The TM30 is the form for landlords to report to Immigration within 24 hours of the arrival of any foreign tenants, as required under Section 38 of the Thailand Immigration Act of 1979.
The TM28 form is for foreigners to report themselves to Immigration after staying away from their registered address for more than 24 hours, as required under Section 37 (c) of the same act.
“The TM30 is the house owner’s responsibility, whether the home owner is a Thai or a foreigner,” Col Nareuwat said.
If a landlord refuses to – or is unable to – comply by filing a TM30 to report the foreigner as staying, or returning to stay, at the foreigner’s registered address, that is not the foreigner’s responsibliity, Col Nareuwat explained.
“All the foreigner has to do is submit a TM28. That’s all the foreigner is responsible for. If the foreigner is applying for an extension to stay, they need not worry about whether or not their landlord has reported them through a TM30 – it will not affect the foreigner’s application,” he added.
“They will not be told to leave the Kingdom if their landlord has not filed a TM30 reporting them,” he assured.
However, the requirement for foreigners to re-report themselves as staying at – or returning to – their registered address within 24 hours of their arrival by filing a TM28 remains in effect, Col Nareuwat told The Phuket News.
Asked whether foreigners must submit a completed TM28 every time they return to their registered address, Col Nareuwat said, “Yes, they must do.”
Col Nareuwat added that filing a TM28 remains separate from the 90-day reporting requirement, as completed by filing a TM47.
“Yes, please also file a TM47 every 90 days as normal,” he said.
Landlords who fail to report foreigners staying on their property will be fined, Col Nareuwat said.
“If the landlord ignores this (filing the TM30), they will be fined up to B2,000,” he assured.
“The fine under Section 77 of the act is actually up to B10,000, but the higher fines are used only for hotels or guesthouses that willfully ignore the requirement.
“A foreigner who has filed a TM28 will not be fined for the landlord failing to uphold their responsibility because the foreigner has informed us,” he repeated.
“But if a landlord is intentionally slow or delays in filing a TM30, they will be charged by Immigration police,” he said.
In defining “slow”, Col Nareuwat explained that officers will allow for “reasonable” delays, such as the Section 38 app launched by the Immigration Bureau expressly for filing TM30 reports online failing to work or if the foreigner returns to the registered address during a period when the Immigration office is closed.
“The law is very clear in that it says the reporting must be done within 24 hours, but as long as the landlord – Thai or foreign – has made an attempt to file the report and is not intentionally ignoring their responsibility, we will consider their explanation,” he said.
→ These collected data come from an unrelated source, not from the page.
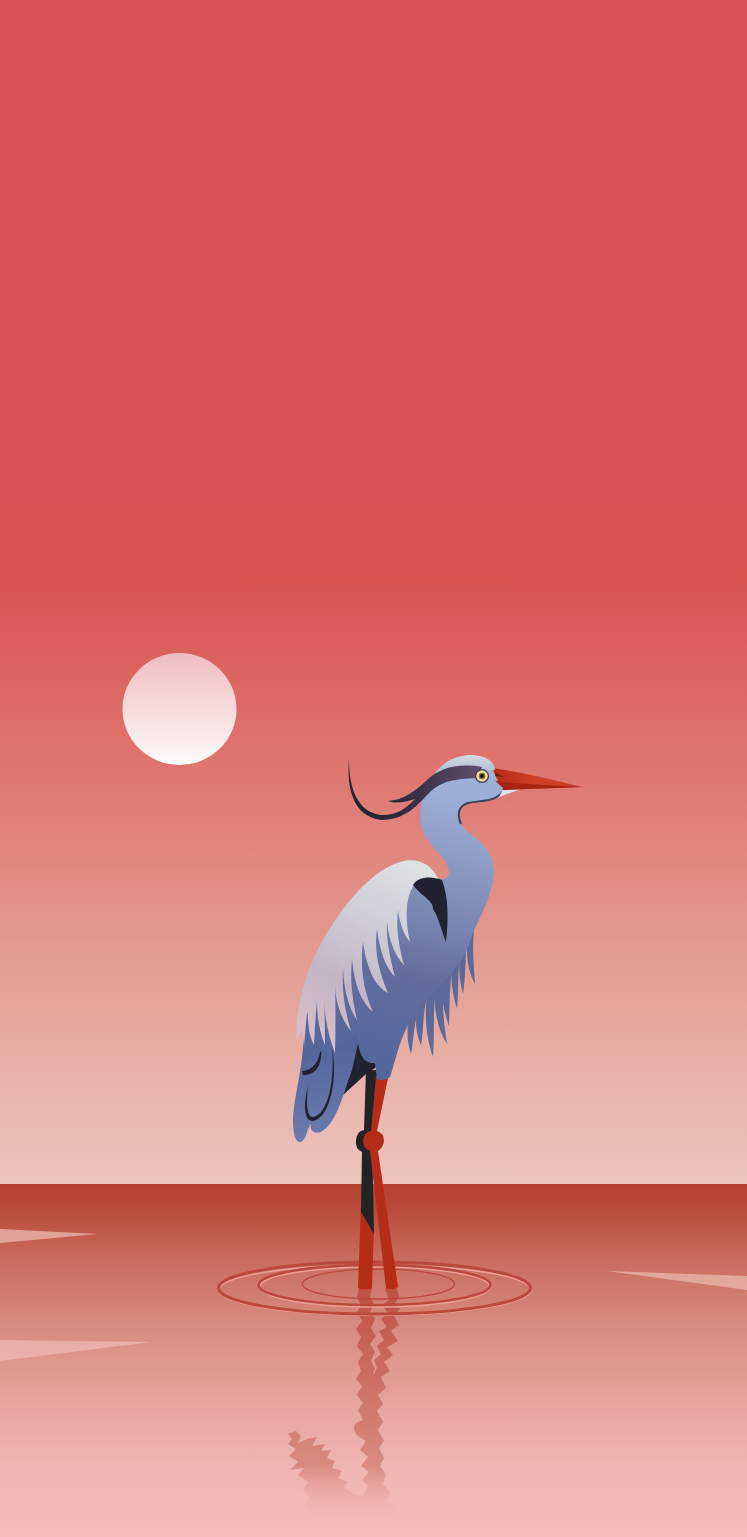
<!DOCTYPE html>
<html lang="en">
<head>
<meta charset="utf-8">
<title>Heron at dusk</title>
<style>
:root {
  --sky-top: #dc5456;
  --sky-mid: #db5551;
  --sky-low: #edc4be;
  --water-deep: #b54330;
  --water-pale: #f4bcbb;
  --glint: #f3c9c4;
  --ripple: #b94a3b;
  --leg: #b52c17;
  --leg-shade: #222324;
  --ink: #20232f;
  --crest: #5d4a68;
}
html, body { margin: 0; height: 100%; overflow: hidden; background: var(--sky-top); }
.scene { display: block; width: 747px; height: 1537px; }
.glints { fill: var(--glint); }
.ripples { fill: none; stroke: var(--ripple); }
.ripple-light { stroke: #ee9d97; }
.leg { fill: var(--leg); }
.leg-shade { fill: var(--leg-shade); }
.ink { fill: var(--ink); }
</style>
</head>
<body>
<svg class="scene" viewBox="0 0 747 1537" role="img" aria-label="A blue heron standing in still water under a pale sun in a red sky">
  <defs>
    <linearGradient id="sky" gradientUnits="userSpaceOnUse" x1="0" y1="0" x2="0" y2="1184">
      <stop offset="0" stop-color="var(--sky-top)"/>
      <stop offset=".42" stop-color="#db5453"/>
      <stop offset=".49" stop-color="var(--sky-mid)"/>
      <stop offset=".53" stop-color="#db5c59"/>
      <stop offset=".66" stop-color="#df7872"/>
      <stop offset=".8" stop-color="#e39a90"/>
      <stop offset=".9" stop-color="#e7b0a6"/>
      <stop offset="1" stop-color="var(--sky-low)"/>
    </linearGradient>
    <linearGradient id="water" x2="0" y2="1">
      <stop offset="0" stop-color="var(--water-deep)"/>
      <stop offset=".06" stop-color="#b84836"/>
      <stop offset=".2" stop-color="#c76a59"/>
      <stop offset=".4" stop-color="#d88b80"/>
      <stop offset=".6" stop-color="#e5a29b"/>
      <stop offset=".8" stop-color="#f0b5b2"/>
      <stop offset="1" stop-color="var(--water-pale)"/>
    </linearGradient>
    <linearGradient id="sun" x2="0" y2="1">
      <stop offset="0" stop-color="#efbcc0"/>
      <stop offset="1" stop-color="#fdfaf8"/>
    </linearGradient>
    <linearGradient id="body" gradientUnits="userSpaceOnUse" x1="450" y1="780" x2="370" y2="1080">
      <stop offset="0" stop-color="#a1b3d9"/>
      <stop offset=".35" stop-color="#8390bb"/>
      <stop offset=".65" stop-color="#626d9e"/>
      <stop offset="1" stop-color="#53659a"/>
    </linearGradient>
    <linearGradient id="wing" gradientUnits="userSpaceOnUse" x1="420" y1="865" x2="320" y2="1040">
      <stop offset="0" stop-color="#dde2e5"/>
      <stop offset=".35" stop-color="#cfced7"/>
      <stop offset=".7" stop-color="#c3b5c6"/>
      <stop offset="1" stop-color="#d6bec9"/>
    </linearGradient>
    <linearGradient id="tail" x2="0" y2="1">
      <stop offset="0" stop-color="#50619a"/>
      <stop offset="1" stop-color="#6c7cae"/>
    </linearGradient>
    <linearGradient id="plume" gradientUnits="userSpaceOnUse" x1="350" y1="790" x2="475" y2="770">
      <stop offset="0" stop-color="var(--ink)"/>
      <stop offset=".4" stop-color="#302b40"/>
      <stop offset="1" stop-color="var(--crest)"/>
    </linearGradient>
    <linearGradient id="crown" x2="0" y2="1">
      <stop offset="0" stop-color="#d2dbe4"/>
      <stop offset="1" stop-color="#a9bad6"/>
    </linearGradient>
    <linearGradient id="bill" x2="1" y2="0">
      <stop offset="0" stop-color="#b62815"/>
      <stop offset=".5" stop-color="#cf4227"/>
      <stop offset="1" stop-color="#c43a2b"/>
    </linearGradient>
    <linearGradient id="reflection" gradientUnits="userSpaceOnUse" x1="0" y1="1288" x2="0" y2="1524">
      <stop offset="0" stop-color="#bd5142"/>
      <stop offset=".35" stop-color="#ca6d60"/>
      <stop offset=".75" stop-color="#d98a80"/>
      <stop offset="1" stop-color="#f3b9b7" stop-opacity="0"/>
    </linearGradient>
  </defs>

  <g id="backdrop">
    <rect width="747" height="1184" fill="url(#sky)"/>
    <ellipse cx="179.5" cy="709" rx="57" ry="56" fill="url(#sun)"/>
    <rect y="1184" width="747" height="353" fill="url(#water)"/>
  </g>

  <g class="glints">
    <polygon points="0,1229 97,1234 0,1243" opacity=".65"/>
    <polygon points="607,1271 747,1276 747,1290" opacity=".6"/>
    <polygon points="0,1340 151,1342 0,1361" opacity=".55"/>
  </g>

  <g id="heron-reflection" fill="url(#reflection)">
    <path d="M359 1288H372L370 1297 374 1304 370 1312 375 1319 371 1328 376 1336 370 1344 375 1352 371 1361 375 1368 372 1378 377 1368 374 1360 381 1354 377 1346 384 1340 379 1331 387 1327 381 1319 388 1313 382 1305 389 1300 385 1288H397L399 1297 395 1303 400 1309 394 1316 399 1325 391 1331 398 1341 387 1347 393 1355 384 1362 390 1371 381 1377 386 1388 378 1395 383 1404 377 1411 383 1422 378 1430 384 1441 379 1448 384 1458 380 1466 386 1475 383 1484 390 1492 387 1501 396 1508 392 1515 397 1524H304L309 1512 304 1504 310 1498 303 1490 308 1482 298 1475 304 1468 290 1470 298 1462 289 1456 296 1449 288 1444 292 1439 288 1434 296 1431 301 1436 298 1443 307 1439 317 1437 312 1446 325 1444 321 1451 331 1450 327 1458 335 1461 332 1468 342 1471 338 1478 348 1482 344 1488 356 1495 363 1496 368 1486 362 1480 369 1472 361 1466 368 1457 360 1450 366 1441 359 1437Q351 1430 356 1423L363 1420 358 1410 363 1403 357 1395 362 1386 356 1379 361 1371 358 1362 363 1354 357 1346 361 1337 356 1329 362 1321 357 1312 361 1305 357 1298Z"/>
  </g>

  <g class="ripples">
    <ellipse class="ripple-light" cx="375" cy="1290" rx="156" ry="25" stroke-width="1.5"/>
    <ellipse cx="374.5" cy="1288" rx="156" ry="26" stroke-width="3"/>
    <ellipse class="ripple-light" cx="375" cy="1287" rx="115" ry="20" stroke-width="1.5"/>
    <ellipse cx="374.5" cy="1285" rx="116" ry="20" stroke-width="2.4"/>
    <ellipse cx="378.5" cy="1284" rx="76" ry="15" stroke-width="1.4"/>
  </g>

  <g id="legs">
    <path class="leg" d="M361 1205 358 1288Q365 1291 372 1288L374 1225Z"/>
    <path class="leg-shade" d="M366 1070H379L372 1132 374 1234 361 1212 362 1152Q355 1149 356 1140 357 1131 364 1130Z"/>
    <path class="leg" d="M376 1076 388 1078 377 1131Q384 1133 384 1141 383 1148 378 1151L398 1287Q392 1291 386 1288L370 1151Q363 1148 363 1140 364 1132 371 1131Z"/>
  </g>

  <g id="heron-body">
    <g id="tail-feathers">
      <path class="ink" d="M357 1030 381 1064 366 1074 343 1095Z"/>
      <path fill="url(#tail)" d="M304 1030C303 1070 294 1095 293 1120 293 1138 297 1143 301 1142 307 1139 306 1130 311 1124 309 1131 315 1134 321 1132 337 1123 343 1094 352 1070L361 1030Z"/>
      <path class="ink" d="M321 1044C320 1062 313 1070 302 1071L303 1075C316 1075 323 1066 321 1044Z"/>
      <path class="ink" d="M332 1048C335 1080 328 1115 313 1117 307 1117 306 1104 308 1086 303 1105 304 1121 313 1121 331 1118 338 1075 332 1048Z"/>
    </g>

    <g id="breast-fringe" fill="#5c6a9b">
      <path d="M467 937C466 955 468 972 475 984 474 965 472 950 474 930Z"/>
      <path d="M460 950C458 970 460 982 463 994 466 975 465 958 467 940Z"/>
      <path d="M452 962C450 980 453 995 457 1009 459 990 457 972 461 952Z"/>
      <path d="M443 973C440 996 444 1012 449 1026 450 1004 449 988 453 964Z"/>
      <path d="M435 982C433 1010 438 1030 447 1044 443 1018 441 998 446 974Z"/>
      <path d="M427 994C424 1020 427 1040 433 1057 435 1032 432 1010 437 984Z"/>
      <path d="M418 1004C414 1024 417 1036 421 1045 424 1030 422 1014 428 994Z"/>
      <path d="M409 1015C406 1034 408 1044 411 1054 414 1040 413 1026 420 1004Z"/>
    </g>

    <path id="neck-and-body" fill="url(#body)" d="M436 774C423 788 419 803 421 824 424 847 450 856 449 874 446 881 438 881 430 872L400 890 345 960 304 1018 303 1064C320 1048 340 1045 357 1036 359 1052 362 1064 375 1063L377 1079Q383 1082 390 1077C397 1056 400 1037 412 1018 430 990 463 972 472 935 482 913 493 893 494 872 493 833 453 837 459 809 463 799 488 804 500 797L504 786 492 768 460 762Z"/>

    <path id="wing-mantle" fill="url(#wing)" d="M439 880C430 862 416 857 400 862 362 873 318 936 304 985 299 1004 295 1020 297 1040L302 1030 304 1046Q306 1022 308 1004C307 1022 309 1036 314 1045Q315 1022 317 1002C317 1020 321 1036 325 1045Q325 1018 324 1000C325 1022 330 1040 335 1053Q336 1020 335 982C335 1003 342 1020 351 1031 344 1008 342 990 343 969 344 993 350 1010 357 1020 352 997 350 980 352 959 354 985 362 1003 373 1012 363 990 360 965 363 942 367 970 375 986 388 993 378 970 374 948 377 929 380 953 386 968 395 977 389 953 386 938 387 922 389 942 396 957 404 965 398 943 396 926 398 910 400 925 404 935 410 942 405 920 405 898 414 885Q425 876 439 880Z"/>
    <path id="shoulder-patch" class="ink" d="M413 885C418 876 432 876 442 880 448 896 449 917 446 942 441 929 438 916 433 909 434 901 420 895 413 885Z"/>
  </g>

  <g id="heron-head">
    <path id="chin" fill="#dfe3ec" d="M499 797 503 789 521 789Z"/>
    <path id="bill-upper" fill="url(#bill)" d="M492 768C507 770 535 775 582 787L502 790Z"/>
    <path id="bill-lower" fill="#a62413" d="M490 780 512 783 582 787 503 790Z"/>
    <path id="nostril" fill="#711d18" d="M496 773 504 777 495 776Z"/>
    <path id="throat-line" fill="none" stroke="#39405e" stroke-width="2" d="M501 790C499 802 482 800 468 803 458 806 457 815 461 824"/>
    <path id="cheek" fill="#9dafd6" d="M445 778 490 776 503 788C500 800 482 798 466 801L440 800Z"/>
    <path id="crown-cap" fill="url(#crown)" d="M434 774C445 760 458 755 473 755 486 756 494 761 495 770L483 772 456 768Z"/>
    <path id="crest-plume" fill="url(#plume)" d="M349 759C346 795 357 817 381 820 407 820 419 803 430 792 444 779 460 779 477 778L482 767C459 763 440 767 426 781 413 793 402 800 388 801 396 804 406 802 415 799 405 810 394 816 380 815 358 811 349 790 349 759Z"/>
    <g id="eye">
      <circle cx="482" cy="776" r="7" fill="#3c3442"/>
      <circle cx="482" cy="776" r="5.8" fill="#f3dfa4"/>
      <circle cx="482" cy="776" r="3.2" fill="#85652d"/>
      <circle cx="482" cy="776" r="2" fill="#17171b"/>
    </g>
  </g>
</svg>
</body>
</html>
Col Nareuwat urged any landlords (for TM30) or foreigners (for TM28) who find themselves unable to file the report within the time frame permitted to take steps to prove the attempt to file the report.
“If the Section 38 app is not working, then take a screenshot so we can see it. But please make an effort after that to file your report as soon as possible after that,” he said.
“As long as the person is making a genuine effort to file the report, they won’t be fined. We just want them to do their part.
“If there is a genuine reason why the report could not be filed in the appropriate time, and the person can show us, then they can come to the Immigration Office at the next available opportunity. That’s fine,” he added.
Christy Sweet | 03 September 2019 - 18:55:06